◆ What you are asked to do ◆
Given the material below, output exactly the lines from the line with "--arrow-edge: #2f5275;" to the line with "315px; top: 166px;", both ends included, and no other lines.

◆ Input for this task ◆

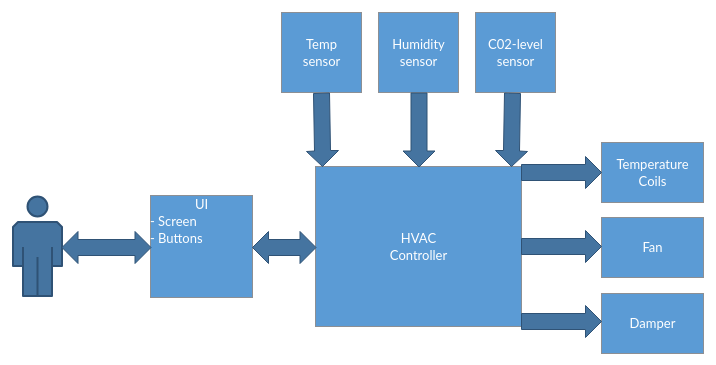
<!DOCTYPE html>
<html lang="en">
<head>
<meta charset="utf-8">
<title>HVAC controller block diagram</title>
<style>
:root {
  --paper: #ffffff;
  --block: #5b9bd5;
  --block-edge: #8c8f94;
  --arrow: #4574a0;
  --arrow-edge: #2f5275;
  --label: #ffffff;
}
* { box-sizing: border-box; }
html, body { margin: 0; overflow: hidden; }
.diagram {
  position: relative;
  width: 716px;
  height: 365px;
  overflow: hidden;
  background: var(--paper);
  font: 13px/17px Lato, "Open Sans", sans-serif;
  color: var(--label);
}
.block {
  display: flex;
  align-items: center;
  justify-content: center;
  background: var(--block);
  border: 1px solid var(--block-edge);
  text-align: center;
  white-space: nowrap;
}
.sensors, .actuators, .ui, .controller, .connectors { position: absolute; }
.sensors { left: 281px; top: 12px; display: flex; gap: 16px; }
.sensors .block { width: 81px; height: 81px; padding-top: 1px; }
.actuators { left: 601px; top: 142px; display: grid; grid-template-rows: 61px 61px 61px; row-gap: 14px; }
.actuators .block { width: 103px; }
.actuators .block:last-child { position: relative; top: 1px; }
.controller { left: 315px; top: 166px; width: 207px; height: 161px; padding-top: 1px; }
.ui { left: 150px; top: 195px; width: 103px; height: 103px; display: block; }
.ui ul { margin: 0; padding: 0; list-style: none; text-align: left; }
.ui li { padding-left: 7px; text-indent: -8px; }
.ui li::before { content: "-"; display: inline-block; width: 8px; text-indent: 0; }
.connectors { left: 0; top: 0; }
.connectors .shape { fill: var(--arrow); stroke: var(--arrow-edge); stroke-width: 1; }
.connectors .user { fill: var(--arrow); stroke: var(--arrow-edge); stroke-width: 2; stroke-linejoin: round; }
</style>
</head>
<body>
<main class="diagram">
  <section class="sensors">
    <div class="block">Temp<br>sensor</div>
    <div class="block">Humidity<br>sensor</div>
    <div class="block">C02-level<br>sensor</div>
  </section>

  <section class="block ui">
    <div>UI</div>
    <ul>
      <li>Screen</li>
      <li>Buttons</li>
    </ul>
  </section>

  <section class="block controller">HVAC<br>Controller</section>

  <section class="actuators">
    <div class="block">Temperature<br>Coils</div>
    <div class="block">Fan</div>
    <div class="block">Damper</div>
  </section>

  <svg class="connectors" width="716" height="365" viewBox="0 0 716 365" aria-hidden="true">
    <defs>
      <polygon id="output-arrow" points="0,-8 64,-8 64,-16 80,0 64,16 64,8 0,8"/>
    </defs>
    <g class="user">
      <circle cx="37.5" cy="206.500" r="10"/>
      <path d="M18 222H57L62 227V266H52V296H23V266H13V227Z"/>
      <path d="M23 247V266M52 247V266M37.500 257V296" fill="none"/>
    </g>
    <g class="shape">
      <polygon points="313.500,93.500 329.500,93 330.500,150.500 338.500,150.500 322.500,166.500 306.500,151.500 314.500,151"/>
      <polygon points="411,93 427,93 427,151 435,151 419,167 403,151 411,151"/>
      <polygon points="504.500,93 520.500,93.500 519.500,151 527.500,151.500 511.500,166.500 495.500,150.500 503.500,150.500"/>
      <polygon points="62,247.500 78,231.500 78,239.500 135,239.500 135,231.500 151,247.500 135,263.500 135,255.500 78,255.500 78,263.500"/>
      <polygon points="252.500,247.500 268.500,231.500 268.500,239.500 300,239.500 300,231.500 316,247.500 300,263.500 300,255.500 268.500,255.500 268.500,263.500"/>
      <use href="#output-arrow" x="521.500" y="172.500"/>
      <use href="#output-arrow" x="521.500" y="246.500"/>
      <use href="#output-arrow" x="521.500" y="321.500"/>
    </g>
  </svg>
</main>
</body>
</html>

◆ Final answer ◆
  --arrow-edge: #2f5275;
  --label: #ffffff;
}
* { box-sizing: border-box; }
html, body { margin: 0; overflow: hidden; }
.diagram {
  position: relative;
  width: 716px;
  height: 365px;
  overflow: hidden;
  background: var(--paper);
  font: 13px/17px Lato, "Open Sans", sans-serif;
  color: var(--label);
}
.block {
  display: flex;
  align-items: center;
  justify-content: center;
  background: var(--block);
  border: 1px solid var(--block-edge);
  text-align: center;
  white-space: nowrap;
}
.sensors, .actuators, .ui, .controller, .connectors { position: absolute; }
.sensors { left: 281px; top: 12px; display: flex; gap: 16px; }
.sensors .block { width: 81px; height: 81px; padding-top: 1px; }
.actuators { left: 601px; top: 142px; display: grid; grid-template-rows: 61px 61px 61px; row-gap: 14px; }
.actuators .block { width: 103px; }
.actuators .block:last-child { position: relative; top: 1px; }
.controller { left: 315px; top: 166px; width: 207px; height: 161px; padding-top: 1px; }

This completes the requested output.